(Saved data entries)
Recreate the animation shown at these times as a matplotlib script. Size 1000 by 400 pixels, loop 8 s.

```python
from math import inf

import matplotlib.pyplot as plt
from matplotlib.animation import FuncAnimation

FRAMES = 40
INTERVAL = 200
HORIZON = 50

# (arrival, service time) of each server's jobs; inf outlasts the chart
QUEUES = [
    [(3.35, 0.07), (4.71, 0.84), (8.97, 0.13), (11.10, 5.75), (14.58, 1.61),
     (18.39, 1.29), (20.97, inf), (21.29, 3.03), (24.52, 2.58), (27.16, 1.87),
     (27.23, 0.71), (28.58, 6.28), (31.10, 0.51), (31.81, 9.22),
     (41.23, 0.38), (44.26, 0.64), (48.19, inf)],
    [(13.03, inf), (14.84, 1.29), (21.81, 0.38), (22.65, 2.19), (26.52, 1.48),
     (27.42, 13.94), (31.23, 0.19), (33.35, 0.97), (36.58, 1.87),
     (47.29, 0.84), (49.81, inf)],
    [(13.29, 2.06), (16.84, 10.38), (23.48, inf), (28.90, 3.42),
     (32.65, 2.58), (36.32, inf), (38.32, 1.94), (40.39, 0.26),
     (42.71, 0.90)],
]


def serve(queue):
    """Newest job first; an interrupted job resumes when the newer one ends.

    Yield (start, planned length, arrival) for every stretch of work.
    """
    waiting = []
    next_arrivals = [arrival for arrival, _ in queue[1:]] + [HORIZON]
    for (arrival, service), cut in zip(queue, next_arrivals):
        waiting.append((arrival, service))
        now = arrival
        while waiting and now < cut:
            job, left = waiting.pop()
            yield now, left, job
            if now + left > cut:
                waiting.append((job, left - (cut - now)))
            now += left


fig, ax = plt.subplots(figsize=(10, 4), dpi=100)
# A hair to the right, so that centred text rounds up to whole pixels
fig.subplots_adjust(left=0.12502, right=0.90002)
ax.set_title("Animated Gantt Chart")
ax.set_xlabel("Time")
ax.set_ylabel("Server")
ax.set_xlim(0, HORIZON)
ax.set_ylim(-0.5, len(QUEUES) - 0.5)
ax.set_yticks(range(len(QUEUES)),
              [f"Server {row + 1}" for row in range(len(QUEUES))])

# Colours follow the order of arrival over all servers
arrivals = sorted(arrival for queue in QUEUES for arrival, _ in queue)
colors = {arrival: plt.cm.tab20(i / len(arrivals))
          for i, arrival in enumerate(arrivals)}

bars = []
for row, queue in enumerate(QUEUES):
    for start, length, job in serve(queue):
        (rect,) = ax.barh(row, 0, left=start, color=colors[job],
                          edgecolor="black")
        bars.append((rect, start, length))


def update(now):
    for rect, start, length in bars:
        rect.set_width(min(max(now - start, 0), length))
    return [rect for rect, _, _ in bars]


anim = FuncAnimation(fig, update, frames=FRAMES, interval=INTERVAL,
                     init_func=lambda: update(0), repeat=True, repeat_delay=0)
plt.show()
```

DIRECTIONS FOR THIS TASK: Repeat the data above, word for word.

RESPONSE TO THIS EXERCISE:
Recreate the animation shown at these times as a matplotlib script. Size 1000 by 400 pixels, loop 8 s.

```python
from math import inf

import matplotlib.pyplot as plt
from matplotlib.animation import FuncAnimation

FRAMES = 40
INTERVAL = 200
HORIZON = 50

# (arrival, service time) of each server's jobs; inf outlasts the chart
QUEUES = [
    [(3.35, 0.07), (4.71, 0.84), (8.97, 0.13), (11.10, 5.75), (14.58, 1.61),
     (18.39, 1.29), (20.97, inf), (21.29, 3.03), (24.52, 2.58), (27.16, 1.87),
     (27.23, 0.71), (28.58, 6.28), (31.10, 0.51), (31.81, 9.22),
     (41.23, 0.38), (44.26, 0.64), (48.19, inf)],
    [(13.03, inf), (14.84, 1.29), (21.81, 0.38), (22.65, 2.19), (26.52, 1.48),
     (27.42, 13.94), (31.23, 0.19), (33.35, 0.97), (36.58, 1.87),
     (47.29, 0.84), (49.81, inf)],
    [(13.29, 2.06), (16.84, 10.38), (23.48, inf), (28.90, 3.42),
     (32.65, 2.58), (36.32, inf), (38.32, 1.94), (40.39, 0.26),
     (42.71, 0.90)],
]


def serve(queue):
    """Newest job first; an interrupted job resumes when the newer one ends.

    Yield (start, planned length, arrival) for every stretch of work.
    """
    waiting = []
    next_arrivals = [arrival for arrival, _ in queue[1:]] + [HORIZON]
    for (arrival, service), cut in zip(queue, next_arrivals):
        waiting.append((arrival, service))
        now = arrival
        while waiting and now < cut:
            job, left = waiting.pop()
            yield now, left, job
            if now + left > cut:
                waiting.append((job, left - (cut - now)))
            now += left


fig, ax = plt.subplots(figsize=(10, 4), dpi=100)
# A hair to the right, so that centred text rounds up to whole pixels
fig.subplots_adjust(left=0.12502, right=0.90002)
ax.set_title("Animated Gantt Chart")
ax.set_xlabel("Time")
ax.set_ylabel("Server")
ax.set_xlim(0, HORIZON)
ax.set_ylim(-0.5, len(QUEUES) - 0.5)
ax.set_yticks(range(len(QUEUES)),
              [f"Server {row + 1}" for row in range(len(QUEUES))])

# Colours follow the order of arrival over all servers
arrivals = sorted(arrival for queue in QUEUES for arrival, _ in queue)
colors = {arrival: plt.cm.tab20(i / len(arrivals))
          for i, arrival in enumerate(arrivals)}

bars = []
for row, queue in enumerate(QUEUES):
    for start, length, job in serve(queue):
        (rect,) = ax.barh(row, 0, left=start, color=colors[job],
                          edgecolor="black")
        bars.append((rect, start, length))


def update(now):
    for rect, start, length in bars:
        rect.set_width(min(max(now - start, 0), length))
    return [rect for rect, _, _ in bars]


anim = FuncAnimation(fig, update, frames=FRAMES, interval=INTERVAL,
                     init_func=lambda: update(0), repeat=True, repeat_delay=0)
plt.show()
```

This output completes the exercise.